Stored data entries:

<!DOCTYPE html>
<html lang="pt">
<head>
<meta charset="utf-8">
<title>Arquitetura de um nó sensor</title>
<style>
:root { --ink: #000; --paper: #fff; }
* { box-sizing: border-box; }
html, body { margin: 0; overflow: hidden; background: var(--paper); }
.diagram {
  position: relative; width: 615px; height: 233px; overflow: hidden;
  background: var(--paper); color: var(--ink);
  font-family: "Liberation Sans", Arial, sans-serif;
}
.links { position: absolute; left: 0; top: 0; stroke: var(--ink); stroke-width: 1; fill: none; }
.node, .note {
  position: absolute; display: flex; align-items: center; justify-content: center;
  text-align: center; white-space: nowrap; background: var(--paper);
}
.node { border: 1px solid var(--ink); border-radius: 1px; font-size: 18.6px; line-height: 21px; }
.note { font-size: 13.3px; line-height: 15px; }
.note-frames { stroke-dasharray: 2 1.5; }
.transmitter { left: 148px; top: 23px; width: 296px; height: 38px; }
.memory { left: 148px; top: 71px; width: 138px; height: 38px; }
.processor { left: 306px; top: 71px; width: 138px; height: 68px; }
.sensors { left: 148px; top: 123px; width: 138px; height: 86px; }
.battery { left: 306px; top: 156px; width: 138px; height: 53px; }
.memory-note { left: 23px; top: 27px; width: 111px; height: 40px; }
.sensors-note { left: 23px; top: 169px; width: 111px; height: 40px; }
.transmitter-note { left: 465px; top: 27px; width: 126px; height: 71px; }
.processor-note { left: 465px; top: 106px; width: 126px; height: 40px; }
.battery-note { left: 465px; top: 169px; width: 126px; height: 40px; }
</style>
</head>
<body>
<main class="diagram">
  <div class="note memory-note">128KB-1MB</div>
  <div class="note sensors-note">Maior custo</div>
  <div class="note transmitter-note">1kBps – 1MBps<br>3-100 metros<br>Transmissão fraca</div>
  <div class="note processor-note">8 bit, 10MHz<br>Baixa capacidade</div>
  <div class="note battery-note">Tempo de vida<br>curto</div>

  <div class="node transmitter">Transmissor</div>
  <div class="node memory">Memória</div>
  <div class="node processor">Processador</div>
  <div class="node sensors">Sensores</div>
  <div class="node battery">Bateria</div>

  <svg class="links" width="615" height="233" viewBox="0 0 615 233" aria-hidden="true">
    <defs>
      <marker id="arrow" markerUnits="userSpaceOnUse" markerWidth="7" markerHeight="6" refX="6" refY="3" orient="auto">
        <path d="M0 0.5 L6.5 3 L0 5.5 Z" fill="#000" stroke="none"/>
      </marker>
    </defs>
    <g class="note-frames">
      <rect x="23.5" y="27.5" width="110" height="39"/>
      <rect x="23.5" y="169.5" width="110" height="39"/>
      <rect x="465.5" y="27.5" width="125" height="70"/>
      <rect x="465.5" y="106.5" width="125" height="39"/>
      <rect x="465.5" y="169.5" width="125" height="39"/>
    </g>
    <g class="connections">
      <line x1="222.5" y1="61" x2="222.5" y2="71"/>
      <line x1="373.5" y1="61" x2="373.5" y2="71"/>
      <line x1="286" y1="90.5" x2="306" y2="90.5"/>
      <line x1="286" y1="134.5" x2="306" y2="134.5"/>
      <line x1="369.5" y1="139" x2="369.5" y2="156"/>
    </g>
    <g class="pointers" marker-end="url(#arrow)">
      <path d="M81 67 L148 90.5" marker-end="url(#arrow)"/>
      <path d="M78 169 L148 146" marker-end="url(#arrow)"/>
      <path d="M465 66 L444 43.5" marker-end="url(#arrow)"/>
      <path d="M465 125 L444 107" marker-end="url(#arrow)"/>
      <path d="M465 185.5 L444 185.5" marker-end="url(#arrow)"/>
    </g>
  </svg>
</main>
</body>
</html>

» Your goal: I need each line above reproduced exactly.

» Your response:
<!DOCTYPE html>
<html lang="pt">
<head>
<meta charset="utf-8">
<title>Arquitetura de um nó sensor</title>
<style>
:root { --ink: #000; --paper: #fff; }
* { box-sizing: border-box; }
html, body { margin: 0; overflow: hidden; background: var(--paper); }
.diagram {
  position: relative; width: 615px; height: 233px; overflow: hidden;
  background: var(--paper); color: var(--ink);
  font-family: "Liberation Sans", Arial, sans-serif;
}
.links { position: absolute; left: 0; top: 0; stroke: var(--ink); stroke-width: 1; fill: none; }
.node, .note {
  position: absolute; display: flex; align-items: center; justify-content: center;
  text-align: center; white-space: nowrap; background: var(--paper);
}
.node { border: 1px solid var(--ink); border-radius: 1px; font-size: 18.6px; line-height: 21px; }
.note { font-size: 13.3px; line-height: 15px; }
.note-frames { stroke-dasharray: 2 1.5; }
.transmitter { left: 148px; top: 23px; width: 296px; height: 38px; }
.memory { left: 148px; top: 71px; width: 138px; height: 38px; }
.processor { left: 306px; top: 71px; width: 138px; height: 68px; }
.sensors { left: 148px; top: 123px; width: 138px; height: 86px; }
.battery { left: 306px; top: 156px; width: 138px; height: 53px; }
.memory-note { left: 23px; top: 27px; width: 111px; height: 40px; }
.sensors-note { left: 23px; top: 169px; width: 111px; height: 40px; }
.transmitter-note { left: 465px; top: 27px; width: 126px; height: 71px; }
.processor-note { left: 465px; top: 106px; width: 126px; height: 40px; }
.battery-note { left: 465px; top: 169px; width: 126px; height: 40px; }
</style>
</head>
<body>
<main class="diagram">
  <div class="note memory-note">128KB-1MB</div>
  <div class="note sensors-note">Maior custo</div>
  <div class="note transmitter-note">1kBps – 1MBps<br>3-100 metros<br>Transmissão fraca</div>
  <div class="note processor-note">8 bit, 10MHz<br>Baixa capacidade</div>
  <div class="note battery-note">Tempo de vida<br>curto</div>

  <div class="node transmitter">Transmissor</div>
  <div class="node memory">Memória</div>
  <div class="node processor">Processador</div>
  <div class="node sensors">Sensores</div>
  <div class="node battery">Bateria</div>

  <svg class="links" width="615" height="233" viewBox="0 0 615 233" aria-hidden="true">
    <defs>
      <marker id="arrow" markerUnits="userSpaceOnUse" markerWidth="7" markerHeight="6" refX="6" refY="3" orient="auto">
        <path d="M0 0.5 L6.5 3 L0 5.5 Z" fill="#000" stroke="none"/>
      </marker>
    </defs>
    <g class="note-frames">
      <rect x="23.5" y="27.5" width="110" height="39"/>
      <rect x="23.5" y="169.5" width="110" height="39"/>
      <rect x="465.5" y="27.5" width="125" height="70"/>
      <rect x="465.5" y="106.5" width="125" height="39"/>
      <rect x="465.5" y="169.5" width="125" height="39"/>
    </g>
    <g class="connections">
      <line x1="222.5" y1="61" x2="222.5" y2="71"/>
      <line x1="373.5" y1="61" x2="373.5" y2="71"/>
      <line x1="286" y1="90.5" x2="306" y2="90.5"/>
      <line x1="286" y1="134.5" x2="306" y2="134.5"/>
      <line x1="369.5" y1="139" x2="369.5" y2="156"/>
    </g>
    <g class="pointers" marker-end="url(#arrow)">
      <path d="M81 67 L148 90.5" marker-end="url(#arrow)"/>
      <path d="M78 169 L148 146" marker-end="url(#arrow)"/>
      <path d="M465 66 L444 43.5" marker-end="url(#arrow)"/>
      <path d="M465 125 L444 107" marker-end="url(#arrow)"/>
      <path d="M465 185.5 L444 185.5" marker-end="url(#arrow)"/>
    </g>
  </svg>
</main>
</body>
</html>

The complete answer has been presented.